Let's move on to the next type of obstructive heart disease,
which is coarctation of the aorta.
As you can see on the slide here,
this patient has a normal aortic arch that's coming along,
and then there's a pinched area right where the green highlight is.
This is a narrowing of the aorta,
or a coarctation of the aorta, after it leaves the ventricle.
As you imagine, this pressure builds up before this narrowing
and they develop left ventricular hyperthrophy.
Likewise, this results in hypertension.
And in fact, this is the only congenital heart disease
that will present with hypertension.
Remember, the kidneys are governing your body's blood pressure.
These kidneys are experiencing a lower pressure because of that coarctation.
They're ramping up the angiotensin system.
As a result, this child may will have systemic hypertension.
Femoral pulses are often how we pick up this problem.
An infant with coarctation of the aorta is going to have weak or absent femoral pulses.
One of my colleagues picked up a patient with bronchiolitis,
a normal developing baby, and noticed those weak pulses.
It's important to feel those femoral pulses.
It takes practice though.
Don't be frustrated, keep trying, and get better at it.
Coarctation of the aorta can present in really two major ways,
and I'm gonna walk through this carefully.
One is the critical coarct, which is what's presenting in the newborn period -- these babies are very, very sick.
Or a patient can have a mild coarct, which can present much later or even in adulthood.
In a critical coarct of the newborn,
these patients will present with heart failure and shock.
They can't get the blood out to the body in a significant enough pressure,
so they're getting end-organ damage.
In these patients, we will treat with prostaglandins
to keep that patent ductus arteriosus open,
and we will enact a surgical repair of the coarct right at birth.
But many children get through the newborn period
and nobody notices a problem.
Coarctation of the aorta can be very subtle.
Again, it may present just with abnormal femoral pulses.
In these cases, it will present even in adulthood.
These patients will start developing fatigue.
They may have poor growth as they go through childhood.
You may hear a systolic murmur,
that turbulent flow as the blood flows to that narrowed area of the aorta.
Again, those poor femoral pulses,
and again you'll notice that hypertension.
One common finding in patients with coarctation of the aorta is the rib notching.
What basically happen is that because of the low pressue of the descending aorta,
a pressure gradient is created between the internal thoracic artery and the descending aorta.
Because the blood pressue in the internal thoracic artery is higher than the descending aorta,

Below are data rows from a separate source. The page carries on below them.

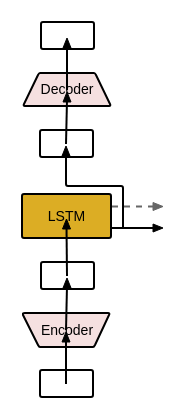
<!DOCTYPE html>
<html lang="en">
<head>
<meta charset="utf-8">
<title>Encoder, LSTM and decoder diagram</title>
<style>
:root {
  --paper: #ffffff;
  --ink: #000000;
  --muted: #666666;
  --blush: #f5e0e0;
  --gold: #dcad24;
}
* { box-sizing: border-box; }
html, body { margin: 0; overflow: hidden; background: var(--paper); }
.diagram {
  position: relative;
  width: 188px;
  height: 419px;
  overflow: hidden;
  background: var(--paper);
  font-family: "Liberation Sans", Arial, sans-serif;
  font-size: 14px;
  line-height: 16px;
  color: var(--ink);
}
.node {
  position: absolute;
  display: flex;
  align-items: center;
  justify-content: center;
}
.box {
  width: 55px;
  height: 29px;
  border: 2px solid var(--ink);
  border-radius: 3px;
  background: var(--paper);
}
.output { left: 40px; top: 21px; }
.decoder-input { left: 39px; top: 129px; }
.lstm-input { left: 40px; top: 261px; }
.input { left: 39px; top: 369px; }
.lstm {
  left: 21px;
  top: 193px;
  width: 91px;
  height: 46px;
  border: 2px solid var(--ink);
  border-radius: 3px;
  background: var(--gold);
}
.coder { left: 22px; width: 90px; height: 36px; }
.decoder { top: 71px; }
.encoder { top: 312px; }
.coder svg { position: absolute; inset: 0; }
.coder path { fill: var(--blush); stroke: var(--ink); stroke-width: 2; stroke-linejoin: round; }
.coder span { position: relative; }
.connectors { position: absolute; inset: 0; }
.wire { fill: none; stroke: var(--ink); stroke-width: 2; stroke-linejoin: round; }
.wire.dashed { stroke: var(--muted); stroke-dasharray: 6 6; }
.head { fill: var(--ink); stroke: var(--ink); stroke-linejoin: round; }
.head.muted { fill: var(--muted); stroke: var(--muted); }
</style>
</head>
<body>
<main class="diagram">
  <div class="node box output"></div>
  <div class="node coder decoder">
    <svg width="90" height="36" aria-hidden="true"><path d="M18 2H72Q73 2 74 4L88 33Q89 35 87 35H3Q1 35 2 33L16 4Q17 2 18 2Z"/></svg>
    <span>Decoder</span>
  </div>
  <div class="node box decoder-input"></div>
  <div class="node lstm">LSTM</div>
  <div class="node box lstm-input"></div>
  <div class="node coder encoder">
    <svg width="90" height="36" aria-hidden="true"><path d="M3 1H86Q88 1 87 3L73 33Q72 35 71 35H18Q17 35 16 33L1 3Q0 1 3 1Z"/></svg>
    <span>Encoder</span>
  </div>
  <div class="node box input"></div>

  <svg class="connectors" width="188" height="419" viewBox="0 0 188 419" aria-hidden="true">
    <defs>
      <path id="arrowhead" d="M0 0L4 10H-4Z"/>
    </defs>
    <path class="wire" d="M66 384V340"/>
    <path class="wire" d="M66 330L67 286"/>
    <path class="wire" d="M67 276L66.5 226"/>
    <path class="wire" d="M112 228H154"/>
    <path class="wire" d="M123 228V188Q123 186 121 186H68Q66 186 66 184V154"/>
    <path class="wire" d="M66 144L67 100"/>
    <path class="wire" d="M67 90V46"/>
    <path class="wire dashed" d="M112 206.5H154"/>
    <g class="head">
      <use href="#arrowhead" x="66" y="332"/>
      <use href="#arrowhead" x="67" y="278"/>
      <use href="#arrowhead" x="66.5" y="219"/>
      <use href="#arrowhead" x="66" y="146"/>
      <use href="#arrowhead" x="67" y="92"/>
      <use href="#arrowhead" x="67" y="38"/>
      <use href="#arrowhead" transform="translate(163 228) rotate(90)"/>
    </g>
    <g class="head muted">
      <use href="#arrowhead" transform="translate(163 206.5) rotate(90)"/>
    </g>
  </svg>
</main>
</body>
</html>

an increase collateral circulation takes place through the intercostal arteries,
this can lead the appearance of rib notching in the chest x-rays,
where the lower surface of the rib appear eroded.